Digital Economy Bill - Committee (4th Day) (Continued)

Part of the debate – in the House of Lords at 10:15 pm on 8th February 2017.

Alert me about debates like this

Photo of The Earl of Glasgow The Earl of Glasgow Liberal Democrat 10:15 pm, 8th February 2017

My Lords, I support Amendments 230 and 231, to which my noble friends Lord Clement-Jones and Lord Foster of Bath have put their names. I am very aware of the time, so I am going to be very brief. Most of what I wanted to say has already been said. The intention of the two amendments, as I understand them, is to help prevent fans who are keen to attend a concert, sporting event or popular West End show from being misled or ripped off when they buy their tickets from a secondary market on the internet.

The first choice, of course, is to buy tickets directly from the theatre, sporting venue or event organiser. This is known as the primary market, where people pay the advertised price and there should be no problem. But if someone has trouble getting tickets from a primary source they may find themselves resorting to one of the secondary market websites—StubHub and viagogo are two of the best known. The buyer is now in a sort of digital marketplace where buying and selling is the name of the game. If they are lucky they may find what they are looking for but still have to pay considerably more than the face value of the tickets. If they are very lucky, close to the date of the event, they may even have to pay less than the original price. None the less, they have entered a world where fraudsters and touts thrive.

Tickets for popular events may already have been bought up by groups that are only out to make a profit by reselling them.
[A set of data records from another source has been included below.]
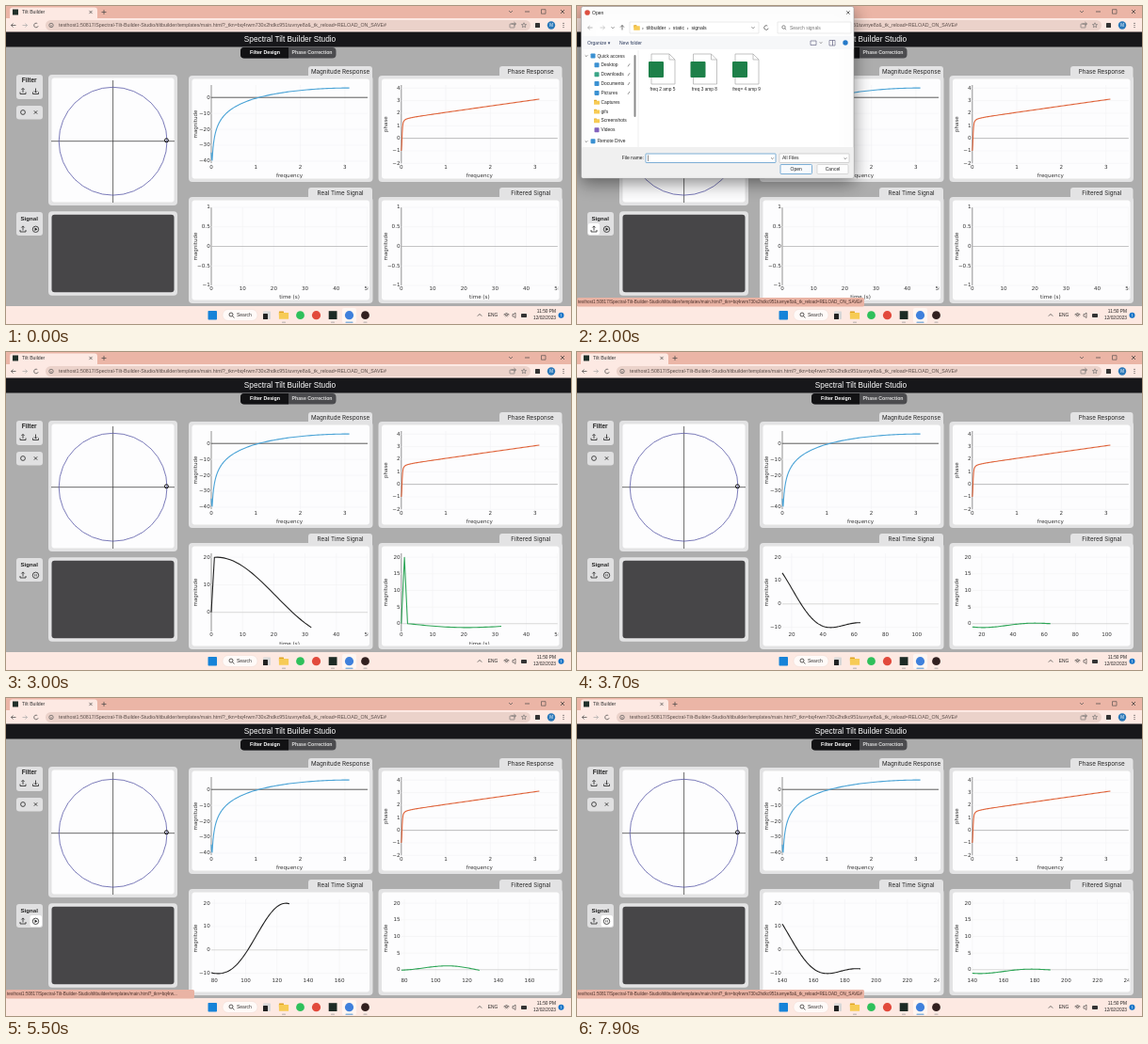
An HTML page with a canvas for the animation above (8 s loop, 600x338 px).

```html
<!DOCTYPE html>
<html lang="en">
<head>
<meta charset="utf-8">
<title>Tilt Builder</title>
<style>
html, body { margin: 0; width: 100%; height: 100%; overflow: hidden; background: #adadad; }
canvas { display: block; width: 600px; height: 338px; }
</style>
</head>
<body>
<canvas id="stage"></canvas>
<script>
const W = 600, H = 338, LOOP = 8000;
const UI = '"Liberation Sans", sans-serif';
const PLOT = '"DejaVu Sans", sans-serif';
const HEAD = 'Inter, sans-serif';
const cv = document.getElementById('stage');
const c = cv.getContext('2d');
const dpr = window.devicePixelRatio || 1;
cv.width = W * dpr;
cv.height = H * dpr;

const PAGE = 'testhost1:50817/Spectral-Tilt-Builder-Studio/tiltbuilder/templates/main.html?_tkn=';
const URL_TEXT = PAGE + 'bq4rwm730x2hdkc951tuvnye8z&_tk_reload=RELOAD_ON_SAVE#';
const URL_SHORT = PAGE + 'bq4rw...';

// ---------- drawing helpers ----------
function text(s, x, y, size, o = {}) {
  c.font = (o.bold ? 'bold ' : '') + size + 'px ' + (o.font || UI);
  c.textAlign = o.align || 'left';
  c.textBaseline = 'middle';
  c.fillStyle = o.color || '#222';
  if (o.rot) {
    c.save();
    c.translate(x, y);
    c.rotate(-Math.PI / 2);
    c.fillText(s, 0, 0);
    c.restore();
  } else c.fillText(s, x, y);
}
function box(x0, y0, x1, y1, fill, r = 0, stroke, lw = 0.6) {
  c.beginPath();
  c.roundRect(x0, y0, x1 - x0, y1 - y0, r);
  if (fill) { c.fillStyle = fill; c.fill(); }
  if (stroke) { c.strokeStyle = stroke; c.lineWidth = lw; c.stroke(); }
}
function disc(x, y, r, fill, stroke, lw = 0.7) {
  c.beginPath();
  c.arc(x, y, r, 0, 7);
  if (fill) { c.fillStyle = fill; c.fill(); }
  if (stroke) { c.strokeStyle = stroke; c.lineWidth = lw; c.stroke(); }
}
function path(pts, color = '#333', lw = 0.7) {
  c.beginPath();
  pts.forEach(([x, y], i) => i ? c.lineTo(x, y) : c.moveTo(x, y));
  c.strokeStyle = color;
  c.lineWidth = lw;
  c.lineJoin = 'round';
  c.stroke();
}
const line = (x0, y0, x1, y1, color, lw) => path([[x0, y0], [x1, y1]], color, lw);
function cross(x, y, r, color, lw) {
  line(x - r, y - r, x + r, y + r, color, lw);
  line(x - r, y + r, x + r, y - r, color, lw);
}
function chevron(x, y, r, dir = 1, color = '#555') {
  path([[x - r, y - dir * r / 2], [x, y + dir * r / 2], [x + r, y - dir * r / 2]], color, 0.7);
}
function arrow(x, y, dir, color = '#444') {
  line(x - 2.5, y, x + 2.5, y, color);
  path([[x + dir * 0.4, y - 2], [x + dir * 2.5, y], [x + dir * 0.4, y + 2]], color);
}
function reload(x, y) {
  c.beginPath();
  c.arc(x, y, 2.3, 0.3, 5.3);
  c.strokeStyle = '#444';
  c.lineWidth = 0.7;
  c.stroke();
}
function transfer(x, y, up) {
  path([[x - 3, y + 1], [x - 3, y + 3], [x + 3, y + 3], [x + 3, y + 1]], '#222', 0.8);
  line(x, y - 3, x, y + 1.5, '#222', 0.8);
  chevron(x, up ? y - 2.3 : y + 0.7, 1.7, up ? -1 : 1, '#222');
}
function folder(x, y, s = 1) {
  box(x - 3 * s, y - 2.4 * s, x, y, '#e0a526', 0.5);
  box(x - 3 * s, y - 1.6 * s, x + 3 * s, y + 2.4 * s, '#f7cb55', 0.5);
}

// ---------- filter: one zero just inside the unit circle ----------
const ZERO = { re: 0.99, im: 0.0157 };
const UNIT = { x: 113.6, y: 143.7, r: 57.4 };
const gain = w => 20 * Math.log10(Math.hypot(Math.cos(w) - ZERO.re, Math.sin(w) - ZERO.im));
const phase = w => Math.atan2(Math.sin(w) - ZERO.im, Math.cos(w) - ZERO.re);

// ---------- signals ----------
const wave = n => {
  if (n < 1) return 0;
  const p = 0.0507 * (n - 1.7);
  return 14 * Math.cos(p) + 6 * Math.cos(2 * p);
};
const filtered = n => n < 1 ? 0 : wave(n) - wave(n - 1);

const CLOCK = [[2300, 0], [3700, 64], [5300, 128], [6300, 128], [7900, 190]];
function samples(t) {
  if (t < CLOCK[0][0]) return -1;
  for (let i = 1; i < CLOCK.length; i++) {
    const [a, u] = CLOCK[i - 1], [b, v] = CLOCK[i];
    if (t <= b) return Math.floor(u + (v - u) * (t - a) / (b - a));
  }
  return 190;
}

// ---------- plots ----------
function axes(p) {
  const X = v => p.x + (v - p.x0) / (p.x1 - p.x0) * 166;
  const Y = v => p.bottom - (v - p.y0) / (p.y1 - p.y0) * (p.bottom - p.top);
  c.save();
  c.beginPath();
  c.rect(p.x - 20, p.top - 8, 186.4, p.clip - p.top + 8);
  c.clip();
  const label = { font: PLOT, color: '#333' };
  for (let v = Math.ceil(p.x0 / p.dx) * p.dx; v <= p.x1; v += p.dx) {
    line(X(v), p.top, X(v), p.bottom, v ? '#f1f1f3' : '#777', v ? 0.6 : 0.8);
    text(String(v), X(v), p.bottom + p.gap, 5.6, { ...label, align: 'center' });
  }
  for (let v = Math.ceil(p.y0 / p.dy) * p.dy; v <= p.y1 + 1e-6; v += p.dy) {
    line(p.x, Y(v), p.x + 166, Y(v), v ? '#f1f1f3' : p.zero, v ? 0.6 : 0.8);
    text(String(v).replace('-', '−'), p.x - 1.3, Y(v), 5.6, { ...label, align: 'right' });
  }
  text(p.ylab, p.x - 16, (p.top + p.bottom) / 2, 5.5, { ...label, align: 'center', rot: true });
  if (p.xlab) text(p.xlab, p.x + 83, p.xlabY, 5.6, { ...label, align: 'center' });
  path(p.pts.map(([x, y]) => [X(x), Y(y)]), p.color, 1.1);
  c.restore();
}
function response(x, y0, y1, dy, top, bottom, f, color, zero, ylab) {
  const pts = [];
  for (let w = 0; w < 3.14; w += w < 0.3 ? 0.01 : 0.05) pts.push([w, f(w)]);
  axes({ x, x0: 0, x1: 3.51, dx: 1, y0, y1, dy, top, bottom, gap: 4.5, clip: 186,
    zero, ylab, xlab: 'frequency', xlabY: 181, pts, color });
}
function signal(x, f, n, color) {
  const live = n >= 0, wide = n > 50, pts = [];
  let lo = 0, hi = 20;
  for (let i = 0; i <= n; i++) {
    const v = f(i);
    lo = Math.min(lo, v);
    hi = Math.max(hi, v);
    if (i >= n - 50) pts.push([i, v]);
  }
  const pad = (hi - lo) / 18, left = wide ? n - 50 : 0;
  axes({ x, x0: left, x1: left + (wide ? 100 : 50), dx: wide ? 20 : 10,
    y0: live ? lo - pad : -1, y1: live ? hi + pad : 1,
    dy: live ? (hi - lo > 25 ? 10 : 5) : 0.5,
    top: 214, bottom: 297, gap: 3.4, clip: live ? 311 : 313, zero: live ? '#cfcfcf' : '#b5b5b5',
    ylab: 'magnitude', xlab: wide ? '' : 'time (s)', xlabY: live ? 310.5 : 309.5, pts, color });
}

// ---------- page parts ----------
function browser() {
  box(0, 0, W, 14, '#ebb5a6');
  box(4, 1.5, 97, 16, '#fde9e3', 3);
  box(0, 13, W, 28, '#fde9e3');
  box(7, 3.5, 13, 9.5, '#20302a');
  text('Tilt Builder', 17, 6.7, 5.2, { color: '#333' });
  cross(90, 6.5, 1.6, '#444');
  line(101.5, 6.5, 106.5, 6.5, '#444');
  line(104, 4, 104, 9, '#444');
  chevron(536, 6, 2);
  line(551, 6, 556, 6, '#444');
  box(568.5, 3.7, 573, 8.2, null, 0, '#444');
  cross(591, 6, 2, '#333');
  arrow(8, 20.5, -1);
  arrow(20, 20.5, 1, '#aaa');
  reload(32, 20.5);
  box(42, 15, 557, 26, '#ebd2ca', 5.5);
  disc(48, 20.5, 2.2, null, '#555');
  line(48, 20, 48, 21.7, '#555');
  text(URL_TEXT, 56, 20.7, 5.3, { color: '#5a4c48' });
  box(535, 19, 540, 23, null, 0.5, '#666');
  arrow(539, 19, 1, '#666');
  path([0, 1, 2, 3, 4, 5, 6, 7, 8, 9, 10].map(i => {
    const r = i % 2 ? 1.2 : 2.7, a = i * Math.PI / 5 - Math.PI / 2;
    return [550 + r * Math.cos(a), 20.5 + r * Math.sin(a)];
  }), '#666', 0.6);
  box(562, 18, 567, 23, '#333', 0.6);
  disc(579, 20.5, 4.2, '#2b78b8');
  text('M', 579, 20.8, 4.5, { color: '#fff', align: 'center' });
  [18.4, 20.5, 22.6].forEach(y => disc(592, y, 0.6, '#444'));
}
function taskbar() {
  box(0, 319, W, H, '#fde9e2');
  box(214.5, 324, 224, 333.5, '#1683d8', 0.8);
  box(230, 322.5, 267, 334.5, '#fffaf8', 6, '#ead5cd', 0.4);
  disc(239, 328, 2, null, '#333', 0.8);
  line(240.5, 329.5, 242.3, 331.5, '#333', 0.8);
  text('Search', 245, 328.8, 5, { color: '#333' });
  box(273, 324.5, 281, 333, '#d8d8d8', 0.8);
  box(273, 327, 278, 333, '#222', 0.6);
  folder(295, 328.7, 1.7);
  disc(312.5, 328.7, 4.4, '#2fc05b');
  disc(329.5, 328.7, 4.6, '#e2493b');
  box(342.7, 324.2, 351.5, 333, '#1d2b25');
  box(357, 321, 372, 337, '#fff6f2', 2);
  disc(364.5, 328.7, 4.6, '#3f80dc');
  disc(381.5, 328.7, 4.4, '#32201f');
  [295, 347, 381.5].forEach(x => box(x - 2, 335.7, x + 2, 336.6, '#999', 0.4));
  box(360.5, 335.7, 368.5, 336.6, '#1573c7', 0.4);
  chevron(503, 328.5, 2.2, -1, '#333');
  text('ENG', 517, 328.8, 4.9, { align: 'center' });
  for (let r = 1; r < 4; r++) {
    c.beginPath();
    c.arc(531.5, 331, r * 1.4, -2.35, -0.8);
    c.strokeStyle = '#333';
    c.lineWidth = 0.7;
    c.stroke();
  }
  path([[538, 327.5], [539.3, 327.5], [541, 326], [541, 331.5], [539.3, 330], [538, 330], [538, 327.5]], '#333', 0.6);
  box(547, 327, 553, 331, '#333', 0.8);
  text('11:50 PM', 584, 325, 4.8, { align: 'right' });
  text('12/02/2023', 584, 332, 4.8, { align: 'right' });
  disc(589.5, 328.7, 3, '#1573c7');
  text('1', 589.5, 329, 4, { color: '#fff', align: 'center' });
}
function card(x0, y0, x1, y1, fill = '#fdfdfe', m = 3.5) {
  box(x0, y0, x1, y1, '#e3e3e4', 4);
  box(x0 + m, y0 + m, x1 - m, y1 - m, fill, 3);
}
function plotCard(x, y, title, tabX) {
  box(tabX, y - 10, x + 195, y + 8, '#e3e3e4', 3);
  card(x, y, x + 195.5, y + 113);
  text(title, (tabX + x + 195) / 2, y - 3.7, 6.25, { font: HEAD, align: 'center', color: '#222' });
}
function tools(playing, hover) {
  box(11, 73, 39, 99, '#e0e0e1', 3);
  text('Filter', 24.7, 79.5, 6.5, { bold: true, align: 'center' });
  transfer(18, 90.5, true);
  transfer(31.5, 90.5, false);
  box(11, 106, 39, 120.5, '#e0e0e1', 3);
  disc(18, 113, 2.4, null, '#222', 0.8);
  cross(31.5, 113, 1.7, '#222', 0.8);
  box(11, 219, 39, 244, '#e0e0e1', 3);
  text('Signal', 24.7, 226, 6.1, { bold: true, align: 'center' });
  if (hover === 'load') box(11.8, 231, 24, 243, '#fff', 2);
  if (hover === 'play') box(25.5, 231, 38, 243, '#fff', 2);
  transfer(18, 237, true);
  disc(31.5, 237.3, 3.2, null, '#222', 0.8);
  if (playing) {
    line(30.7, 236.2, 30.7, 238.4, '#333', 0.7);
    line(32.3, 236.2, 32.3, 238.4, '#333', 0.7);
  } else {
    c.beginPath();
    c.moveTo(30.5, 235.6);
    c.lineTo(33.5, 237.3);
    c.lineTo(30.5, 239);
    c.fillStyle = '#222';
    c.fill();
  }
}
function unitCircle() {
  const { x, y, r } = UNIT;
  card(45, 73, 182, 212);
  line(48, y, 179, y, '#444', 0.8);
  line(x, 79, x, 209, '#444', 0.8);
  disc(x, y, r, null, '#5a5aa8', 0.8);
  disc(x + r * ZERO.re, y - r * ZERO.im, 2, null, '#111', 1);
}
function statusBar(mode) {
  if (!mode) return;
  box(0, 310, mode === 'full' ? 305 : 200, 319.5, '#e9b3a4', 1.5);
  text(mode === 'full' ? URL_TEXT : URL_SHORT, 1, 314.8, 4.6, { color: '#4a302a' });
}
function dialog(alpha) {
  if (alpha <= 0) return;
  c.save();
  c.globalAlpha = alpha;
  if (alpha === 1) {
    c.shadowColor = 'rgba(0,0,0,.45)';
    c.shadowBlur = 18 * dpr;
    c.shadowOffsetY = 5 * dpr;
  }
  box(4.5, 0.5, 294, 183, '#fff', 2, '#999');
  c.shadowColor = 'transparent';
  disc(11, 7, 2.8, '#dd4f40');
  text('Open', 16, 7.2, 5);
  cross(288, 7, 1.7, '#333');
  arrow(14, 23, -1, '#999');
  arrow(27, 23, 1, '#bbb');
  chevron(38, 23, 1.5);
  c.save();
  c.translate(48, 23);
  c.rotate(-Math.PI / 2);
  arrow(0, 0, 1);
  c.restore();
  box(56, 17, 193, 29, '#fff', 0, '#ddd');
  folder(63.5, 23, 1.1);
  text('›  tiltbuilder  ›  static  ›  signals', 69, 23.2, 5.2);
  chevron(187, 23, 1.5);
  reload(201, 23);
  box(213, 17, 291, 29, '#fff', 0, '#ddd');
  disc(219.5, 22.5, 1.7, null, '#555');
  line(220.7, 23.8, 222, 25.2, '#555');
  text('Search signals', 226, 23.2, 5, { color: '#777' });
  box(5, 32, 293.5, 46, '#f6f7f9');
  text('Organize ▾', 11, 39.2, 5, { color: '#2b3a5c' });
  text('New folder', 45, 39.2, 5, { color: '#2b3a5c' });
  box(248, 37, 254, 41.5, null, 0, '#557');
  chevron(259, 39, 1.2);
  box(268, 36.5, 274, 42, '#fff', 0, '#557');
  line(271.5, 36.5, 271.5, 42, '#557');
  disc(285, 39, 2.7, '#2479c9');

  chevron(10, 53, 1.3);
  const side = ['Quick access', 'Desktop', 'Downloads', 'Documents', 'Pictures',
    'Captures', 'gifs', 'Screenshots', 'Videos', 'Remote Drive'];
  side.forEach((s, i) => {
    const sub = i > 0 && i < 9, x = sub ? 21 : 17, y = 53 + i * 9.85 + (i > 8 ? 2 : 0);
    if (i > 4 && i < 8) folder(x, y);
    else box(x - 2.5, y - 2.5, x + 2.5, y + 2.5, i === 8 ? '#8262bd' : i === 2 ? '#3aa587' : '#3b91d2', 0.8);
    text(s, x + 4.5, y + 0.2, 4.9);
    if (i > 0 && i < 5) line(56, y - 1.5, 54, y + 1.5, '#777', 0.8);
  });
  chevron(10, 144, 1.3);
  box(60.5, 52, 62.5, 118, '#8a8a8a', 1);
  line(65, 47, 65, 150, '#e5e5e5', 0.6);
  ['freq 2 amp 5', 'freq 3 amp 8', 'freq= 4 amp 9'].forEach((s, i) => {
    const x = 91 + i * 44.5;
    path([[x - 12, 51], [x + 7, 51], [x + 13, 57], [x + 13, 83], [x - 12, 83], [x - 12, 51]], '#aaa', 0.7);
    path([[x + 7, 51], [x + 7, 57], [x + 13, 57]], '#aaa', 0.7);
    box(x - 15, 59, x + 1, 76, '#1d8049', 1);
    text(s, x, 88.5, 4.8, { align: 'center' });
  });
  box(5, 150, 293.5, 182.5, '#f0f0f0', 1);
  text('File name:', 71, 162, 5, { align: 'right' });
  box(73, 157, 211, 166.5, '#fff', 0.5, '#5f9ccd', 0.8);
  line(75.5, 158.5, 75.5, 165, '#222', 0.5);
  chevron(207.5, 162, 1.4);
  box(215, 157, 289, 166.5, '#fff', 0.5, '#bbb');
  text('All Files', 218, 162, 5);
  chevron(285, 162, 1.4);
  box(216, 168.5, 249.5, 178.5, '#f7fafd', 1, '#5f9ccd', 0.8);
  text('Open', 232.7, 173.6, 5, { align: 'center' });
  box(255, 168.5, 288, 178.5, '#fdfdfd', 1, '#c4c4c4');
  text('Cancel', 271.5, 173.6, 5, { align: 'center' });
  c.restore();
}

// ---------- timeline ----------
const between = (t, a, b) => t >= a && t < b;
function dialogAlpha(t) {
  if (between(t, 1000, 2100)) return 1;
  return between(t, 2100, 2600) ? 0.07 : 0;
}
function render(t) {
  const n = samples(t);
  const playing = n >= 0 && !between(t, 5300, 6300);
  const overLoad = between(t, 800, 2700), overPlay = t >= 4900;
  const status = overLoad ? (t < 2000 ? 'short' : 'full')
    : overPlay ? (t < 5700 ? 'short' : 'full') : '';

  c.setTransform(dpr, 0, 0, dpr, 0, 0);
  box(0, 0, W, H, '#adadad');
  browser();
  box(0, 27.5, W, 43.5, '#17171a');
  text('Spectral Tilt Builder Studio', 301.5, 36.2, 8.3, { color: '#fff', align: 'center' });
  box(249, 44, 350.5, 55.5, '#4b4b4e', 4);
  box(249, 44, 300, 55.5, '#121214', [4, 0, 0, 4]);
  text('Filter Design', 275, 50, 5.3, { bold: true, color: '#fff', align: 'center' });
  text('Phase Correction', 325, 50, 5.2, { bold: true, color: '#ddd', align: 'center' });

  tools(playing, overLoad ? 'load' : overPlay ? 'play' : '');
  unitCircle();
  card(45, 218.3, 182, 307.8, '#474648');

  plotCard(194, 74, 'Magnitude Response', 321);
  plotCard(395.5, 74, 'Phase Response', 524);
  plotCard(194, 203, 'Real Time Signal', 321);
  plotCard(395.5, 203, 'Filtered Signal', 524);
  response(218, -41.2, 7.8, 10, 84, 167, gain, '#4aa3d6', '#333', 'magnitude');
  response(419.8, -2, 4.25, 1, 84, 167.3, phase, '#df6238', '#aaa', 'phase');
  signal(218, wave, n, '#222');
  signal(419.8, filtered, n, '#2da556');

  taskbar();
  statusBar(status);
  dialog(dialogAlpha(t));
}

const start = performance.now();
function tick() {
  const t = (performance.now() - start) % LOOP;
  render(Math.floor(t / 100) * 100);
  requestAnimationFrame(tick);
}
tick();
</script>
</body>
</html>
```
Sometimes many of the tickets have already been hoovered up by bots and offered at an extortionate price. Of course people can always refuse to buy them, but there are those who are want a ticket at any price. Mark McLaren of FanFair has stated that online event ticketing started as a great idea, has grown into a very big business and has now become no less than a racket.

These important amendments attempt to contain and control that racket. The Consumer Rights Act 2015 addresses the issue and tries to regulate those practices, but as my noble friend Lord Clement-Jones said, we seem to be having trouble in enforcing the law. One of the problems is that many of the secondary ticket websites are registered abroad. The recently commissioned Waterson report has made recommendations that should improve the situation, but even that report had to admit that this is a very complex issue, with a lot of potential loopholes. If my noble friend’s amendments can be agreed, that would be an important step in the right direction.